══ Data for the task ══

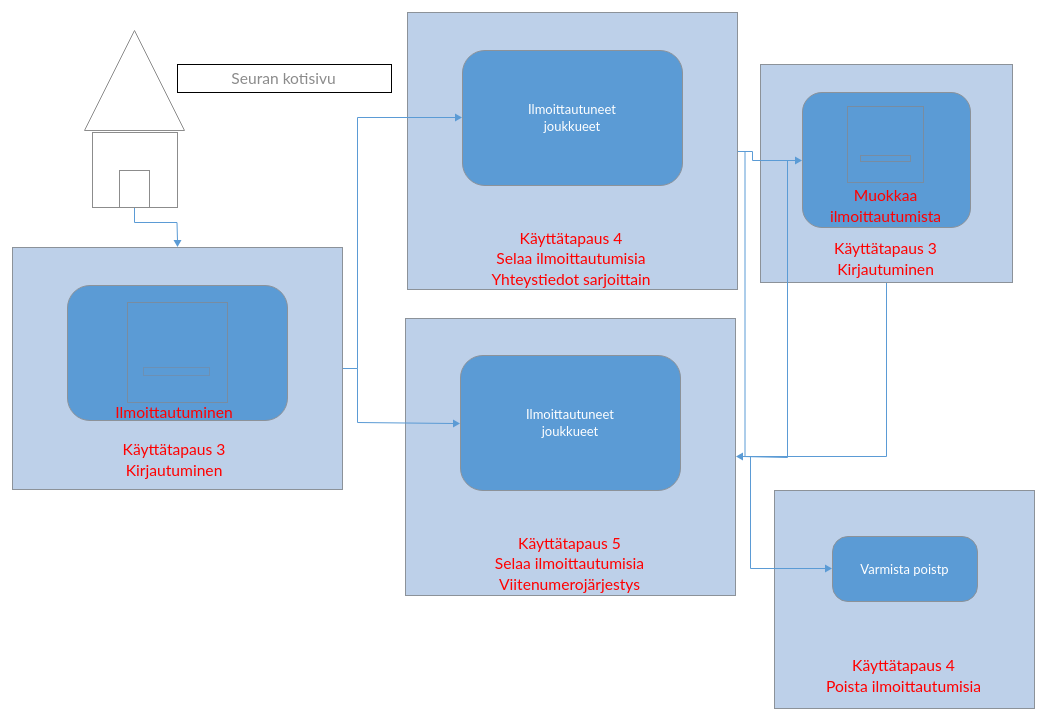
<!DOCTYPE html>
<html lang="fi">
<head>
<meta charset="utf-8">
<title>Ilmoittautumisen käyttötapaukset</title>
<style>
:root {
  --panel: #bdd0e9;
  --screen: #5b9bd5;
  --outline: #8c9299;
  --mockup: #788ca1;
  --mockup-button: #6c90b4;
  --note: #ff0000;
  --muted: #8b8b8b;
}
* { box-sizing: border-box; margin: 0; }
html, body { width: 1047px; height: 721px; overflow: hidden; background: #fff; }
body { font-family: Lato, Carlito, sans-serif; }
.flow { position: relative; width: 1047px; height: 721px; overflow: hidden; }
.drawing { position: absolute; left: 0; top: 0; width: 1047px; height: 721px; }
.site-label, .panel, .screen, .caption, .mockup, .mockup-button { position: absolute; }
.site-label, .screen, .caption { text-align: center; white-space: nowrap; }
.site-label {
  left: 177px; top: 64px; width: 215px; height: 29px; padding: 0 2px 2px 0;
  display: flex; align-items: center; justify-content: center;
  border: 1px solid #000; background: #fff; color: var(--muted); font-size: 15.6px;
}
.panel { background: var(--panel); border: 1px solid var(--outline); }
.screen {
  display: flex; align-items: center; justify-content: center;
  background: var(--screen); border: 1px solid var(--outline); border-radius: 23px;
  color: #fff; font-size: 13px; line-height: 17px;
}
.screen p { padding-right: 1px; }
.mockup { border: 1px solid var(--mockup); }
.mockup-button { border: 1px solid var(--mockup-button); }
.caption { left: 0; right: 0; color: var(--note); font-size: 15.65px; line-height: 20.6px; }
.caption.three-lines { line-height: 20.45px; }

.register { left: 12px; top: 247px; width: 331px; height: 243px; }
.register .screen { left: 54px; top: 37px; width: 221px; height: 136px; }
.register .mockup { left: 59px; top: 16px; width: 101px; height: 101px; }
.register .mockup-button { left: 15px; top: 64px; width: 67px; height: 9px; }
.register .action { top: 154px; left: -7px; }
.register .case { top: 191px; left: -7px; }

.by-series { left: 407px; top: 12px; width: 331px; height: 278px; }
.by-series .screen { left: 54px; top: 37px; width: 221px; height: 136px; }
.by-series .case { top: 215px; left: -3px; }

.by-reference { left: 405px; top: 318px; width: 331px; height: 278px; }
.by-reference .screen { left: 54px; top: 36px; width: 221px; height: 136px; }
.by-reference .case { top: 214px; left: -2px; }

.edit { left: 760px; top: 64px; width: 253px; height: 219px; }
.edit .screen { left: 41px; top: 27px; width: 169px; height: 136px; border-radius: 20px; }
.edit .mockup { left: 44px; top: 13px; width: 77px; height: 77px; }
.edit .mockup-button { left: 12px; top: 48px; width: 51px; height: 7px; border-color: var(--mockup); }
.edit .action { top: 120px; left: -2px; }
.edit .case { top: 173px; left: -2px; }

.remove { left: 774px; top: 490px; width: 261px; height: 219px; }
.remove .screen { left: 57px; top: 45px; width: 146px; height: 66px; border-radius: 16px; }
.remove .case { top: 164px; left: -2px; }
</style>
</head>
<body>
<main class="flow">
  <svg class="drawing" viewBox="0 0 1047 721" role="img" aria-label="Talo">
    <g fill="#fff" stroke="#8c8c8c">
      <polygon points="134.5,30.5 184.5,130.5 84.5,130.5"/>
      <rect x="92.5" y="132.5" width="85" height="75"/>
      <rect x="119.5" y="170.5" width="30" height="37"/>
    </g>
  </svg>

  <div class="site-label">Seuran kotisivu</div>

  <section class="panel register">
    <div class="screen">
      <div class="mockup"><div class="mockup-button"></div></div>
    </div>
    <p class="caption action">Ilmoittautuminen</p>
    <p class="caption case">Käyttätapaus 3<br>Kirjautuminen</p>
  </section>

  <section class="panel by-series">
    <div class="screen"><p>Ilmoittautuneet<br>joukkueet</p></div>
    <p class="caption case three-lines">Käyttätapaus 4<br>Selaa ilmoittautumisia<br>Yhteystiedot sarjoittain</p>
  </section>

  <section class="panel by-reference">
    <div class="screen"><p>Ilmoittautuneet<br>joukkueet</p></div>
    <p class="caption case three-lines">Käyttätapaus 5<br>Selaa ilmoittautumisia<br>Viitenumerojärjestys</p>
  </section>

  <section class="panel edit">
    <div class="screen">
      <div class="mockup"><div class="mockup-button"></div></div>
    </div>
    <p class="caption action">Muokkaa<br>ilmoittautumista</p>
    <p class="caption case">Käyttätapaus 3<br>Kirjautuminen</p>
  </section>

  <section class="panel remove">
    <div class="screen"><p>Varmista poistp</p></div>
    <p class="caption case">Käyttätapaus 4<br>Poista ilmoittautumisia</p>
  </section>

  <svg class="drawing" viewBox="0 0 1047 721" aria-hidden="true">
    <defs>
      <path id="arrowhead" d="M0 0L-7 -4V4Z"/>
    </defs>
    <g class="connectors" fill="none" stroke="#5b9bd5">
      <polyline points="134.5,208 134.5,222.5 177,222.5 177.5,241"/>
      <polyline points="343,368.5 357.5,368.5 357.5,117.5 456,117.5"/>
      <polyline points="357.5,368.5 357.5,422.5 454,423.5"/>
      <polyline points="738,151.5 752.5,151.5 752.5,160.5 796,160.5"/>
      <polyline points="745,151.5 745,456.5 742,456.5"/>
      <polyline points="787.5,160.5 787.5,457.5 742,456.5"/>
      <polyline points="886.5,283 886.5,456.5 742,456.5"/>
      <polyline points="742,456.5 750.5,456.5 750.5,568.5 826,568.5"/>
    </g>
    <g class="arrowheads" fill="#5b9bd5">
      <use href="#arrowhead" transform="translate(177.5 247) rotate(90)"/>
      <use href="#arrowhead" x="462" y="117.5"/>
      <use href="#arrowhead" x="460" y="423.5"/>
      <use href="#arrowhead" x="802" y="160.5"/>
      <use href="#arrowhead" transform="translate(736 456.5) rotate(180)"/>
      <use href="#arrowhead" x="832" y="568.5"/>
    </g>
  </svg>
</main>
</body>
</html>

═══

-- Task --
In the records above, some lines may contain the word "caption"; copy every one of them.

-- Solution --
.site-label, .panel, .screen, .caption, .mockup, .mockup-button { position: absolute; }
.site-label, .screen, .caption { text-align: center; white-space: nowrap; }
.caption { left: 0; right: 0; color: var(--note); font-size: 15.65px; line-height: 20.6px; }
.caption.three-lines { line-height: 20.45px; }
    <p class="caption action">Ilmoittautuminen</p>
    <p class="caption case">Käyttätapaus 3<br>Kirjautuminen</p>
    <p class="caption case three-lines">Käyttätapaus 4<br>Selaa ilmoittautumisia<br>Yhteystiedot sarjoittain</p>
    <p class="caption case three-lines">Käyttätapaus 5<br>Selaa ilmoittautumisia<br>Viitenumerojärjestys</p>
    <p class="caption action">Muokkaa<br>ilmoittautumista</p>
    <p class="caption case">Käyttätapaus 3<br>Kirjautuminen</p>
    <p class="caption case">Käyttätapaus 4<br>Poista ilmoittautumisia</p>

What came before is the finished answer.